Employees in the Indian IT services companies can expect a tough time with regard to their salary hike in the current financial year with experts pegging it at a very modest 3-6 percent increase. This is being attributed largely due to the poor growth and poor expansion of many of the IT services companies.
Besides this there has been a severe dip in campus hiring by the Indian IT industry. Experts such as B.S. Murthy, CEO of the Bengaluru-based executive search firm, LeadershipCapital Consulting Limited, feels that the only good thing to have happened for the Indian IT services firms has been the devaluation of the Indian rupee which continues its downward trend. Since a majority of the business for these firms comes from the U.S. Market, the devaluation of the Indian rupee will help these companies improve their bottom lines.
“There was a time when IT services companies such as Infosys and TCS had hired around 45,000 people in a year from campuses. That number has gone down to around 10,000 a year. It is easy to train thousands of people in back office work but it is very challenging to get and train people in the field of algorithms and other new digital processes. The way things are moving it would be a great thing if many of the IT professionals are able to clinch to their jobs in the year ahead. The hikes would be minimal and would be a basic adjustment to the inflationary trends.

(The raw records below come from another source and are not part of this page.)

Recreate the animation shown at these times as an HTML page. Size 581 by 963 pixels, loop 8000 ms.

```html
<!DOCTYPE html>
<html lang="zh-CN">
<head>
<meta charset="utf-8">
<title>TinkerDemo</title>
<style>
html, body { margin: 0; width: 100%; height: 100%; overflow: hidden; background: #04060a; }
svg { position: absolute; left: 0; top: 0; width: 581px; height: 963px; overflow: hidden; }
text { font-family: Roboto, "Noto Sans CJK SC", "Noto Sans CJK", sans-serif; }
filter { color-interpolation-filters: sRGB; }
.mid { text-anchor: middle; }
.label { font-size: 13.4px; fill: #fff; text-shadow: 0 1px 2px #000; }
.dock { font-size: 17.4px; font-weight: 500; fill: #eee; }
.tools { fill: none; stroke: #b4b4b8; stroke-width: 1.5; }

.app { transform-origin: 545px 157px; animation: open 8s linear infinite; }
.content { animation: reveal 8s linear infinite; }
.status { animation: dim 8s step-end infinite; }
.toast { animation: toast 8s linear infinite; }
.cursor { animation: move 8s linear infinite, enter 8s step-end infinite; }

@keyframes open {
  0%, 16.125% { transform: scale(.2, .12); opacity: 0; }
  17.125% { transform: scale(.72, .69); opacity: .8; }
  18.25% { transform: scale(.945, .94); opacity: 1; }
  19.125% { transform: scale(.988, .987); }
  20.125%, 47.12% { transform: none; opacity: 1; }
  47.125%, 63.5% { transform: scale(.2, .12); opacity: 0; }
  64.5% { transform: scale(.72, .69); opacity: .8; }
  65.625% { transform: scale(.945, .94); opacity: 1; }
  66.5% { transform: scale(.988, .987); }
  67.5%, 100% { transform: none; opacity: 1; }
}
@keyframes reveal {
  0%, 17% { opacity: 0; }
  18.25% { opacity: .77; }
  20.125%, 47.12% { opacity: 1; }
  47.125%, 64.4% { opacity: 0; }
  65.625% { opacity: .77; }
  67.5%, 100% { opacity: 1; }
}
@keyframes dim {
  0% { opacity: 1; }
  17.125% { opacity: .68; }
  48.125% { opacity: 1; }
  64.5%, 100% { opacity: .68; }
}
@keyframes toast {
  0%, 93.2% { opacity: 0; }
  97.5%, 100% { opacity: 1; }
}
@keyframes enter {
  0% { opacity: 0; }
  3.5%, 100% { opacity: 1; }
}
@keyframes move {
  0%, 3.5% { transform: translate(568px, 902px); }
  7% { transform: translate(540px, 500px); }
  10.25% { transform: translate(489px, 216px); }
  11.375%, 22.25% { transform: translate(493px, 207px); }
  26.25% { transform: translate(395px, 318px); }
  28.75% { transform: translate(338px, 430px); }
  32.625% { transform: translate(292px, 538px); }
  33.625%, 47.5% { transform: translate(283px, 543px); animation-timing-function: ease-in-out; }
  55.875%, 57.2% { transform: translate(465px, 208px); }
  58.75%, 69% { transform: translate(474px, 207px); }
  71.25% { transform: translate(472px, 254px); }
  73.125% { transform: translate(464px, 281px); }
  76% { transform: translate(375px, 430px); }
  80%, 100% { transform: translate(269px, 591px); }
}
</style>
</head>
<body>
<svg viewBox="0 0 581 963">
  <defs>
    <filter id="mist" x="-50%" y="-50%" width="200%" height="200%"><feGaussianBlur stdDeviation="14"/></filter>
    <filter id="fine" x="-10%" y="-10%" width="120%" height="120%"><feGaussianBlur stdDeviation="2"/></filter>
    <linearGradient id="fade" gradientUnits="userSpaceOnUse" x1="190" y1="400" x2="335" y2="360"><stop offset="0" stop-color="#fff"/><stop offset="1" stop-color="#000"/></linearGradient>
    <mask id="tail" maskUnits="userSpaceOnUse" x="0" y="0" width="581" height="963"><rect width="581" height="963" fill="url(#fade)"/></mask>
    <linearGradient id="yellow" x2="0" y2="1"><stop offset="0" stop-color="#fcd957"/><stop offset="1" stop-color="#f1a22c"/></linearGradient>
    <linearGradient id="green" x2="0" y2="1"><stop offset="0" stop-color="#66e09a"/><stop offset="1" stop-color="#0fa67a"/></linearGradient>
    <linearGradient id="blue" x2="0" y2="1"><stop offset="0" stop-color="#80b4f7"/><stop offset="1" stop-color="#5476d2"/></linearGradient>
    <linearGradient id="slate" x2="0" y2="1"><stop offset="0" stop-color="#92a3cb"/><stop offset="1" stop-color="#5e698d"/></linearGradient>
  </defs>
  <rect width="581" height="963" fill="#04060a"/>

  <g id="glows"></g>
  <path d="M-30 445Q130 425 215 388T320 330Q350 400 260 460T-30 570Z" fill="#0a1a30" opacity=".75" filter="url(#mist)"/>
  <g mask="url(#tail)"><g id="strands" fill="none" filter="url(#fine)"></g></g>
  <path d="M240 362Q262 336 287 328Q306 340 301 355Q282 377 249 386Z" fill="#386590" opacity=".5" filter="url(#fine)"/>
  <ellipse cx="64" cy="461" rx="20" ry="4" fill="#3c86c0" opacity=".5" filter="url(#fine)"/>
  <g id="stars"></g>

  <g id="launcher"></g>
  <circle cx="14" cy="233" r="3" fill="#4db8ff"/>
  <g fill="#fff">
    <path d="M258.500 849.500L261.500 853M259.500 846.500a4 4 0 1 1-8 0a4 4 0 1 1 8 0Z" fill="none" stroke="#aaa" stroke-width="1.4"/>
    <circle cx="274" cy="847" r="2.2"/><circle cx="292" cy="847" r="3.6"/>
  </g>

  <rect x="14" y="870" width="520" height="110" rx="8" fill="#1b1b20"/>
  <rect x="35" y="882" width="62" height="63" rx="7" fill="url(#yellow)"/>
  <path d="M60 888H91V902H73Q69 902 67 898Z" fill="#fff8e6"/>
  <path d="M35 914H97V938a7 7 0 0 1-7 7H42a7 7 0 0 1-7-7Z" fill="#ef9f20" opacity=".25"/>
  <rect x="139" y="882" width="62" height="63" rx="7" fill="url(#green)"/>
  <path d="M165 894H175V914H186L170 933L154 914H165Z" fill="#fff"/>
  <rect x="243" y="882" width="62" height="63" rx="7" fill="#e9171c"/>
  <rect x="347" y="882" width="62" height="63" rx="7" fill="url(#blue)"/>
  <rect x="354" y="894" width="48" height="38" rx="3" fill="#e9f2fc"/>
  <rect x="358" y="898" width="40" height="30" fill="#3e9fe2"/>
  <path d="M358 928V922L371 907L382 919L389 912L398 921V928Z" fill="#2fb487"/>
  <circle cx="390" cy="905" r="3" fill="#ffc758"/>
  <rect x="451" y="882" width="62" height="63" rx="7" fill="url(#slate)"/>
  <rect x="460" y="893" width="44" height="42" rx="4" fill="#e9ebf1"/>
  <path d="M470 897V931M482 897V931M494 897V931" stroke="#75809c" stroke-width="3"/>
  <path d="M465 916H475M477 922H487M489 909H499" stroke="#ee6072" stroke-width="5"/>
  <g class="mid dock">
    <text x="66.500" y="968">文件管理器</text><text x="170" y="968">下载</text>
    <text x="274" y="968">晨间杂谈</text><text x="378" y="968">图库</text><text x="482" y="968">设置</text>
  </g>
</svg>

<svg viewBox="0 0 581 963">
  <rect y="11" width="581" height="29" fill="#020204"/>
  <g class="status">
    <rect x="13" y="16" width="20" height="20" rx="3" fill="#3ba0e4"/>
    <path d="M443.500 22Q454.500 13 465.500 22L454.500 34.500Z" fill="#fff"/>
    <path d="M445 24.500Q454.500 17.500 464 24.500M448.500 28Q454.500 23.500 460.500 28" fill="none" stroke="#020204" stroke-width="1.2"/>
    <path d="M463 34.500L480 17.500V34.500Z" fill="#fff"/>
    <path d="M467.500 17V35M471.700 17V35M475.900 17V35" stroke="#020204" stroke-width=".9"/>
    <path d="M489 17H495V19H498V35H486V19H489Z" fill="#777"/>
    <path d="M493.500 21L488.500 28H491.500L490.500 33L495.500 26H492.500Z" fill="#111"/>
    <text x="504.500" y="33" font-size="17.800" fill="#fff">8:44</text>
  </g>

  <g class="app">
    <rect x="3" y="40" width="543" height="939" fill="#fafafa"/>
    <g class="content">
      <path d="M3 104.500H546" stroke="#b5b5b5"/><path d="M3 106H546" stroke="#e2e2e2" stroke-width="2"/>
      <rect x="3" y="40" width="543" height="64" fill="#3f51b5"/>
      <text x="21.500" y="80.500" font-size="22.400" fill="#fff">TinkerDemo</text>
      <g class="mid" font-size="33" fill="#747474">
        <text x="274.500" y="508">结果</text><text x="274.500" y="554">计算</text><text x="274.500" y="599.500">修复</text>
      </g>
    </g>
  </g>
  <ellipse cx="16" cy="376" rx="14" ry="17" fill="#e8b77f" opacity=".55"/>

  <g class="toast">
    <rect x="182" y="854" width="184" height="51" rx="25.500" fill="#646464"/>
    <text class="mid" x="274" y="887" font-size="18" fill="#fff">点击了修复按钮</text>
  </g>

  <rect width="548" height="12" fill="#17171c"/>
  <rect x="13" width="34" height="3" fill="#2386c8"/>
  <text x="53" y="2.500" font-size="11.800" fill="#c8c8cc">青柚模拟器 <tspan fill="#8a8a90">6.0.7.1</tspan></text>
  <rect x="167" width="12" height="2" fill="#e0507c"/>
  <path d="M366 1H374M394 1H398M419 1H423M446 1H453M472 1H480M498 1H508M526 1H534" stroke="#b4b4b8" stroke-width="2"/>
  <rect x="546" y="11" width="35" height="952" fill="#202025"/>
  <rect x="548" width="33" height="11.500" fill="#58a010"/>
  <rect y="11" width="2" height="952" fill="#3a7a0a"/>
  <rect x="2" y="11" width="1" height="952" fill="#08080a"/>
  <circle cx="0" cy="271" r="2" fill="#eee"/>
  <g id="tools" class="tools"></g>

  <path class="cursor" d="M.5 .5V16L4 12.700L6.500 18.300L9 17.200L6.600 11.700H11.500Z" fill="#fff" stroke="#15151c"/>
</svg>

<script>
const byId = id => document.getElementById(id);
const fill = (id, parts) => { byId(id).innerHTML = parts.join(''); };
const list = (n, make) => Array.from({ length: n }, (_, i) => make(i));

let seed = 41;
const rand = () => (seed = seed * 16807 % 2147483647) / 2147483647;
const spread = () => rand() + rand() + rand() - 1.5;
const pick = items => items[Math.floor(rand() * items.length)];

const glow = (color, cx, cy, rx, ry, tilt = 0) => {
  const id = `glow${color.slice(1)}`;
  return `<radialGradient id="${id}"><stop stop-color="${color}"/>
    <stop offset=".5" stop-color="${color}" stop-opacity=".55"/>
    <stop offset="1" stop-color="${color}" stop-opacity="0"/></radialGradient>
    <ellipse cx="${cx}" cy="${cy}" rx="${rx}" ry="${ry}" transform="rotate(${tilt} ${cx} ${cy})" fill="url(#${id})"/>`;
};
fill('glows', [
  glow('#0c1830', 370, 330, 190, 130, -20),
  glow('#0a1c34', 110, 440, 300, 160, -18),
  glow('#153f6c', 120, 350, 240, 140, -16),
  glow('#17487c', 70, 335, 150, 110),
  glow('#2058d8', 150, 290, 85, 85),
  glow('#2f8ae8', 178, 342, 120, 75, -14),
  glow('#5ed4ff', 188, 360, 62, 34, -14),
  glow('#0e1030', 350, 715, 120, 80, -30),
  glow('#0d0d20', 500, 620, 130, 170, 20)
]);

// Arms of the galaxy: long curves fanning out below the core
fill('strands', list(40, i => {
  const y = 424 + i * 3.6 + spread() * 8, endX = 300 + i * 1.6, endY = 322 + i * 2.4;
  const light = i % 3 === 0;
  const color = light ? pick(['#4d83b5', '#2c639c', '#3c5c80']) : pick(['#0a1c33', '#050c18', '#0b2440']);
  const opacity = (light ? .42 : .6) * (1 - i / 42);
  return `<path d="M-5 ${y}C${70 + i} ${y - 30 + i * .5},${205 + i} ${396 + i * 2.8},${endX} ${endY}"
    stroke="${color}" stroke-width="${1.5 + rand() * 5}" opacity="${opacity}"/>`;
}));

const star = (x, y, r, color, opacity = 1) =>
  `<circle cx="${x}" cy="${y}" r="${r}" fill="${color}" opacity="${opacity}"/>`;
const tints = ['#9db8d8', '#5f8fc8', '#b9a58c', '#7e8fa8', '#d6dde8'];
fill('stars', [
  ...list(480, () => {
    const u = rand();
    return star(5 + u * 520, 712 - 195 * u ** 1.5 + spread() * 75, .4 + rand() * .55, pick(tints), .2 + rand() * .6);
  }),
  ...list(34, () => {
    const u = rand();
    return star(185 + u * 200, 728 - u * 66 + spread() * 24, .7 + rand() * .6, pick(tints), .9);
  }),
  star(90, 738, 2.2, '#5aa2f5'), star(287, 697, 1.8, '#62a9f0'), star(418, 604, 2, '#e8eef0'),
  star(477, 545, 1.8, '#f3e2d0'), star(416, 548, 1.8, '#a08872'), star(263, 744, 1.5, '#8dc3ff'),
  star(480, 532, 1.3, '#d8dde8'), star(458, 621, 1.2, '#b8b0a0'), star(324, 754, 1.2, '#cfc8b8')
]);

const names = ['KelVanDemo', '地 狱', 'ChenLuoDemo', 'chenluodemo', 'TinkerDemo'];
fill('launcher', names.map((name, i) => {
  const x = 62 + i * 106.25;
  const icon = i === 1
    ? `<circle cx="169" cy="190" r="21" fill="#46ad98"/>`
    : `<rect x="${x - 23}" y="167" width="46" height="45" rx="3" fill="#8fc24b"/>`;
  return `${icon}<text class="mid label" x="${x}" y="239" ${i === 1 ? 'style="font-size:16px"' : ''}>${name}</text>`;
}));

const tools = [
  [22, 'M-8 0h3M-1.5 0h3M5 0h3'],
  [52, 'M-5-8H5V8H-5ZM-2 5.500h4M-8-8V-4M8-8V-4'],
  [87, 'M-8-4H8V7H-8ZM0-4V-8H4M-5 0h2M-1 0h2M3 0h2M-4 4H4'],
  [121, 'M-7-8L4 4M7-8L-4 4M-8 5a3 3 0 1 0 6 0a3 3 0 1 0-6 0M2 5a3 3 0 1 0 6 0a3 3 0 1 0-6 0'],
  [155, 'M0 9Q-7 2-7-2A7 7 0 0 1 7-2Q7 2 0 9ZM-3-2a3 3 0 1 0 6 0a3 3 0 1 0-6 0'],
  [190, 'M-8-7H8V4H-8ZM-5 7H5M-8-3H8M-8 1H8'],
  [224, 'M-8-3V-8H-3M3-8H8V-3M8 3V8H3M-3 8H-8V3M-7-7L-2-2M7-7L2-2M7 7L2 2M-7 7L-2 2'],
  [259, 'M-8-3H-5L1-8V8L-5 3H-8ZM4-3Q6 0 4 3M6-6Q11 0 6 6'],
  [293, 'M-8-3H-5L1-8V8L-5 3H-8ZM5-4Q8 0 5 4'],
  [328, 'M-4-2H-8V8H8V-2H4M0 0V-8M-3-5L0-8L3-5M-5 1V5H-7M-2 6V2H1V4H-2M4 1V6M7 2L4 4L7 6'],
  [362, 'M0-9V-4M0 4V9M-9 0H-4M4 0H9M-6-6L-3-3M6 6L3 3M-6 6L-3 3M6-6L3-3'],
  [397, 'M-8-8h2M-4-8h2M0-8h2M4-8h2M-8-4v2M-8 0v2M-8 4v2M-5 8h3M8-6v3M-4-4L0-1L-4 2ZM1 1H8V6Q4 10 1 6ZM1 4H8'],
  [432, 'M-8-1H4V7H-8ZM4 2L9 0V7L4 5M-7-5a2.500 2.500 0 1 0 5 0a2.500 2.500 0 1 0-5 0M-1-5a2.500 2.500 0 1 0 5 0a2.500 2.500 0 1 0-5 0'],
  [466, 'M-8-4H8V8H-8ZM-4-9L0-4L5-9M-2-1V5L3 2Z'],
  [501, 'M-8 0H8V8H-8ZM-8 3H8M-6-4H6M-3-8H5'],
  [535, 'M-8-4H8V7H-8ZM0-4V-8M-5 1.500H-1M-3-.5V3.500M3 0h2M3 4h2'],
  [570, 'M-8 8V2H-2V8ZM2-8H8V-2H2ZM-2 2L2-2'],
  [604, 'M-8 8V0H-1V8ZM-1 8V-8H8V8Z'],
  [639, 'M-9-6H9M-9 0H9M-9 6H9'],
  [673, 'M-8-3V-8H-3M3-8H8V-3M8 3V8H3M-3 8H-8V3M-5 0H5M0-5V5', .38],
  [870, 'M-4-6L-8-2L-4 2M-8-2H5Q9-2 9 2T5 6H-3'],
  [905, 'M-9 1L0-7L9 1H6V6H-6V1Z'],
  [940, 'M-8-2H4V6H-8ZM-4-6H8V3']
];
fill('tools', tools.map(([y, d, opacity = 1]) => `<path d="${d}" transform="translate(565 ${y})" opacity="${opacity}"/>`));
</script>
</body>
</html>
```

Three to six per cent of annual hike is what I foresee for the masses in the IT sector, though exceptions in the form of good performers would be there,” Murthy told THE WEEK.
He also feels that the speed of change in business strategy due to the growing demand in the digital space will show in the form of very average hikes for the employees. “Gone are the days when the IT companies used to grow at a 30-35 percent CAGR. Now the companies growth have slowed down considerably,” added Murthy.
Another expert Alok Shende of Mumbai-based Ascentius Consulting feels that there are multiplicity of restraining forces that are simultaneously at play. “The wage rates in the industry are still under the shadow of the 2017 IT industry slowdown. While there are glimmer of signals that allude to improvements in the base growth rate, the pressure on wages is likely to continue owing to the shift to digital. Non-digital billing rates and hence, the wage growth rates for employees engaged in these services are likely to remain under pressure in the foreseeable future. Finally, the shift to digital has not happened to the extent that it will elevate the aggregate wage growth rates,” said Shende.